Anybody who is interested in motor cars will know that the secondhand value of big engined, specialist vehicles has hit rock-bottom. Consequently there are some very attractive-sounding buys on the market at the moment; for example, 1969 Jensen Interceptors at £1,400 to £1,600. However, mention this fact to a variety of people and you will get a similar response: “the running costs are exhorbitant, the insurance premium, if you could get cover, would be prohibitive, etc., etc.” Now, I am asking, is this true?
I believe, if the facts were known, there could be a market for specialist cars amongst enthusiasts who, whilst not wealthy, are not completely stoney-broke. Enthusiasts who, like myself for instance, clock an average yearly mileage of only 3,500. Work that out in terms of petrol costs using, if you don’t mind, the Jensen Interceptor as a yardstick; at 15 miles per gallon, with petrol at say £1 per gallon, the answer is £234, for the year. Looked at on an average weekly basis, that it £4.50 for 67 miles. Expensive, yes, but what a way to travel!

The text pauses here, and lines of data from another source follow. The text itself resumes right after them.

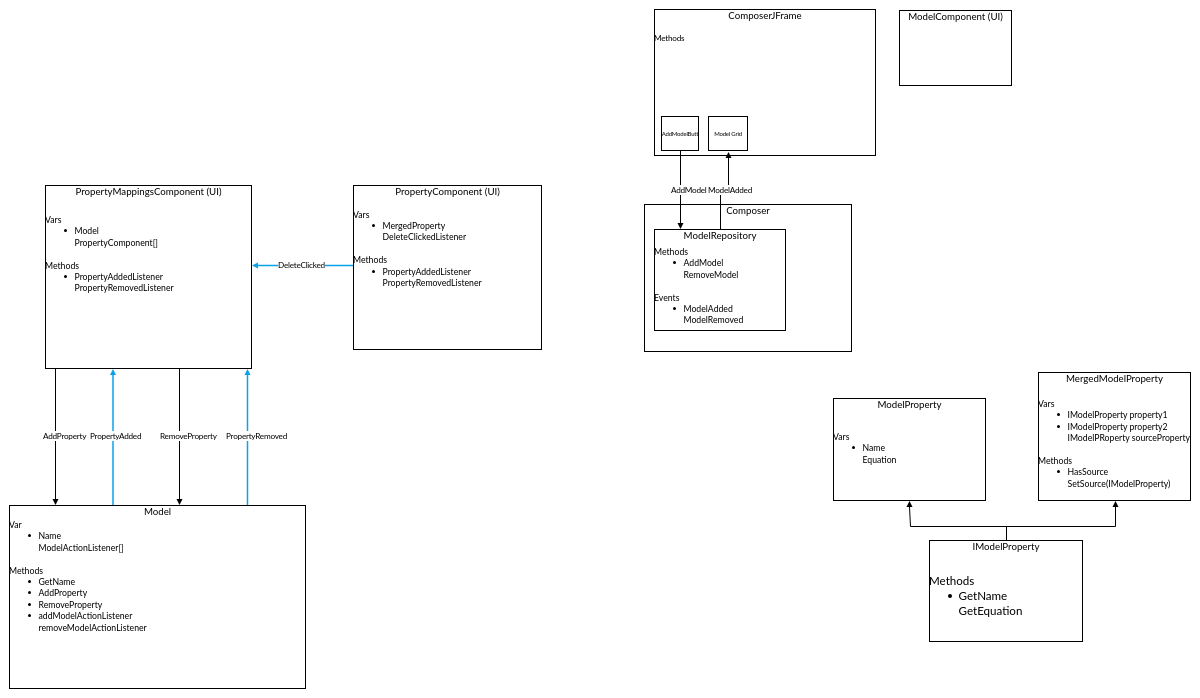
<!DOCTYPE html>
<html lang="en">
<head>
<meta charset="utf-8">
<title>Component and model class diagram</title>
<style>
:root { --ink: #000; --paper: #fff; --event: #0aa2e6; }
* { box-sizing: border-box; margin: 0; padding: 0; }
html, body { width: 1200px; height: 698px; overflow: hidden; background: var(--paper); }
.diagram { position: relative; width: 1200px; height: 698px; overflow: hidden; color: var(--ink); font-family: Lato, "Open Sans", sans-serif; font-size: 8.7px; line-height: 11.4px; white-space: nowrap; }
.class { display: flex; flex-direction: column; border: 1px solid var(--ink); background: var(--paper); }
.node { position: absolute; }
h2 { height: 12px; font-size: 9.7px; font-weight: 400; line-height: 10px; text-align: center; }
h3 { font-size: inherit; font-weight: 400; line-height: inherit; }
.members { display: flex; flex-direction: column; gap: 11.4px; margin-left: -1px; }
ul { list-style: none; padding-left: 29.5px; }
li { position: relative; }
li::before { content: ""; position: absolute; left: -11px; top: 4px; width: 3px; height: 3px; border-radius: 50%; background: var(--ink); }

.property-mappings { left: 45px; top: 185px; width: 207px; height: 184px; }
.property-mappings .members { margin-top: 16px; }
.property-component { left: 353px; top: 185px; width: 189px; height: 165px; }
.property-component .members { margin-top: 10.5px; }
.model { left: 9px; top: 505px; width: 297px; height: 184px; }
.model .members { margin-top: 1px; }
.composer-frame { left: 654px; top: 9px; width: 222px; height: 147px; }
.composer-frame h3 { margin: 11px 0 0 -1px; font-size: 8.2px; letter-spacing: -0.25px; }
.widgets { display: flex; gap: 9px; margin-top: auto; padding: 0 6px 4px; }
.widget { display: flex; align-items: center; justify-content: center; width: 40px; height: 35px; border: 1px solid var(--ink); font-size: 6px; letter-spacing: -0.2px; }
.widget.add { width: 38px; }
.model-component { left: 899px; top: 10px; width: 113px; height: 76px; }
.composer { left: 644px; top: 204px; width: 208px; height: 148px; }
.repository { width: 132px; height: 102px; margin: 12px 0 0 9px; }
.repository .members { margin-top: 4px; }
.model-property { left: 833px; top: 398px; width: 153px; height: 103px; }
.model-property .members { margin-top: 20px; }
.merged-property { left: 1038px; top: 372px; width: 153px; height: 129px; }
.merged-property .members { margin-top: 13px; }
.property-interface { left: 929px; top: 540px; width: 154px; height: 102px; }
.property-interface .members { margin-top: 19.5px; font-size: 11.6px; line-height: 15.4px; }
.property-interface li::before { top: 6px; width: 4px; height: 4px; }

.wires { position: absolute; left: 0; top: 0; }
.call { stroke: var(--ink); fill: none; }
.notify { stroke: var(--event); stroke-width: 1.5; fill: none; }
.call-head { fill: var(--ink); }
.notify-head { fill: var(--event); }
.label { position: absolute; height: 10px; font-size: 8.2px; letter-spacing: -0.25px; line-height: 10px; background: var(--paper); }
</style>
</head>
<body>
<main class="diagram">
  <section class="class node property-mappings">
    <h2>PropertyMappingsComponent (UI)</h2>
    <div class="members">
      <div><h3>Vars</h3><ul><li>Model<br>PropertyComponent[]</li></ul></div>
      <div><h3>Methods</h3><ul><li>PropertyAddedListener<br>PropertyRemovedListener</li></ul></div>
    </div>
  </section>

  <section class="class node property-component">
    <h2>PropertyComponent (UI)</h2>
    <div class="members">
      <div><h3>Vars</h3><ul><li>MergedProperty<br>DeleteClickedListener</li></ul></div>
      <div><h3>Methods</h3><ul><li>PropertyAddedListener<br>PropertyRemovedListener</li></ul></div>
    </div>
  </section>

  <section class="class node model">
    <h2>Model</h2>
    <div class="members">
      <div><h3>Var</h3><ul><li>Name<br>ModelActionListener[]</li></ul></div>
      <div><h3>Methods</h3><ul><li>GetName</li><li>AddProperty</li><li>RemoveProperty</li><li>addModelActionListener<br>removeModelActionListener</li></ul></div>
    </div>
  </section>

  <section class="class node composer-frame">
    <h2>ComposerJFrame</h2>
    <h3>Methods</h3>
    <div class="widgets">
      <div class="widget add">AddModelButt</div>
      <div class="widget">Model Grid</div>
    </div>
  </section>

  <section class="class node model-component">
    <h2>ModelComponent (UI)</h2>
  </section>

  <section class="class node composer">
    <h2>Composer</h2>
    <section class="class repository">
      <h2>ModelRepository</h2>
      <div class="members">
        <div><h3>Methods</h3><ul><li>AddModel<br>RemoveModel</li></ul></div>
        <div><h3>Events</h3><ul><li>ModelAdded<br>ModelRemoved</li></ul></div>
      </div>
    </section>
  </section>

  <section class="class node model-property">
    <h2>ModelProperty</h2>
    <div class="members">
      <div><h3>Vars</h3><ul><li>Name<br>Equation</li></ul></div>
    </div>
  </section>

  <section class="class node merged-property">
    <h2>MergedModelProperty</h2>
    <div class="members">
      <div><h3>Vars</h3><ul><li>IModelProperty property1</li><li>IModelProperty property2<br>IModelPRoperty sourceProperty</li></ul></div>
      <div><h3>Methods</h3><ul><li>HasSource<br>SetSource(IModelProperty)</li></ul></div>
    </div>
  </section>

  <section class="class node property-interface">
    <h2>IModelProperty</h2>
    <div class="members">
      <div><h3>Methods</h3><ul><li>GetName<br>GetEquation</li></ul></div>
    </div>
  </section>

  <svg class="wires" width="1200" height="698" viewBox="0 0 1200 698" aria-hidden="true">
    <defs>
      <polygon id="head-up" points="0,0 3,6 -3,6"/>
      <polygon id="head-down" points="0,0 3,-6 -3,-6"/>
      <polygon id="head-left" points="0,0 6,-3 6,3"/>
    </defs>
    <g class="call">
      <line x1="55.5" y1="369" x2="55.5" y2="500"/>
      <line x1="179.5" y1="369" x2="179.5" y2="500"/>
      <line x1="680.5" y1="151" x2="680.5" y2="224"/>
      <polyline points="720.5,229 720.5,190.5 728.5,190.5 728.5,157"/>
      <polyline points="909.5,507 910.5,526.5 1115.5,526.5 1115.5,507"/>
      <line x1="1006.5" y1="526" x2="1006.5" y2="540"/>
    </g>
    <g class="notify">
      <line x1="113" y1="505" x2="113" y2="375"/>
      <line x1="247.5" y1="505" x2="247.5" y2="375"/>
      <line x1="353" y1="265.5" x2="258" y2="265.5"/>
    </g>
    <g class="call-head">
      <use href="#head-down" x="55.5" y="505"/>
      <use href="#head-down" x="179.5" y="505"/>
      <use href="#head-down" x="680.5" y="229"/>
      <use href="#head-up" x="728.5" y="152"/>
      <use href="#head-up" x="909.5" y="501"/>
      <use href="#head-up" x="1115.5" y="501"/>
    </g>
    <g class="notify-head">
      <use href="#head-up" x="113" y="369"/>
      <use href="#head-up" x="247.5" y="369"/>
      <use href="#head-left" x="252" y="265.5"/>
    </g>
  </svg>

  <span class="label" style="left:278px;top:260px">DeleteClicked</span>
  <span class="label" style="left:43px;top:431px">AddProperty</span>
  <span class="label" style="left:90px;top:431px">PropertyAdded</span>
  <span class="label" style="left:160px;top:431px">RemoveProperty</span>
  <span class="label" style="left:226px;top:431px">PropertyRemoved</span>
  <span class="label" style="left:671px;top:185px">AddModel</span>
  <span class="label" style="left:708px;top:185px">ModelAdded</span>
</main>
</body>
</html>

However, before we get carried away, let’s look at other costs. Road tax, insurance and sundries for routine maintenance; shall we say £200 for the year? That boosts the running costs so far to £8.50 per week. A lot of people pay that amount in HP charges for bread and butter cars and think nothing of it. So, provided the Jensen was paid for in cash, we are ahead of the field.
It all sounds nice and simple so far, but problems there must be. Repairs, that dirty, very often filthy, word. What do they cost? A new clutch (not for the Jensen, of course), faulty transmission, braking problems; are they a practical proposition for slightly above average do-it-yourselfers? If not, what about the price of parts? Too wicked even to consider? Perhaps this is where we could hear from some of our fortunate fellow motorists who own Jensens, Astons, Ferraris, etc. Maybe we could get some facts on the kind of problems that a 40,000-mile-old Jensen could develop?
A friend once told me that if he could afford to buy a Rolls-Royce, he could afford to run it. Food for thought, I suppose. Provided the reliability of a vehicle is unquestionable though, this could be true of other exotic makes.
I feel sure that many dealers, whose showrooms bulge with such cars, would dearly love to see this section of the market revitalised. How about a word from them also? Give us the benefit of your experiences with such makes and tell us the facts about ownership. It might even help the situation a bit. If nothing else, it would make interesting reading. Anything would be better than the many fathoms of nonsense about Citroen Clubs, Fiat 126s, etc., that we wade through each month! Not that I have anything against them, they obviously serve a useful purpose, but in MOTOR SPORT? Yerck!!
One last word. Can anyone donate £1,500 or a Jensen Interceptor!
PETER FREDRICK de FRERE East Kilbride.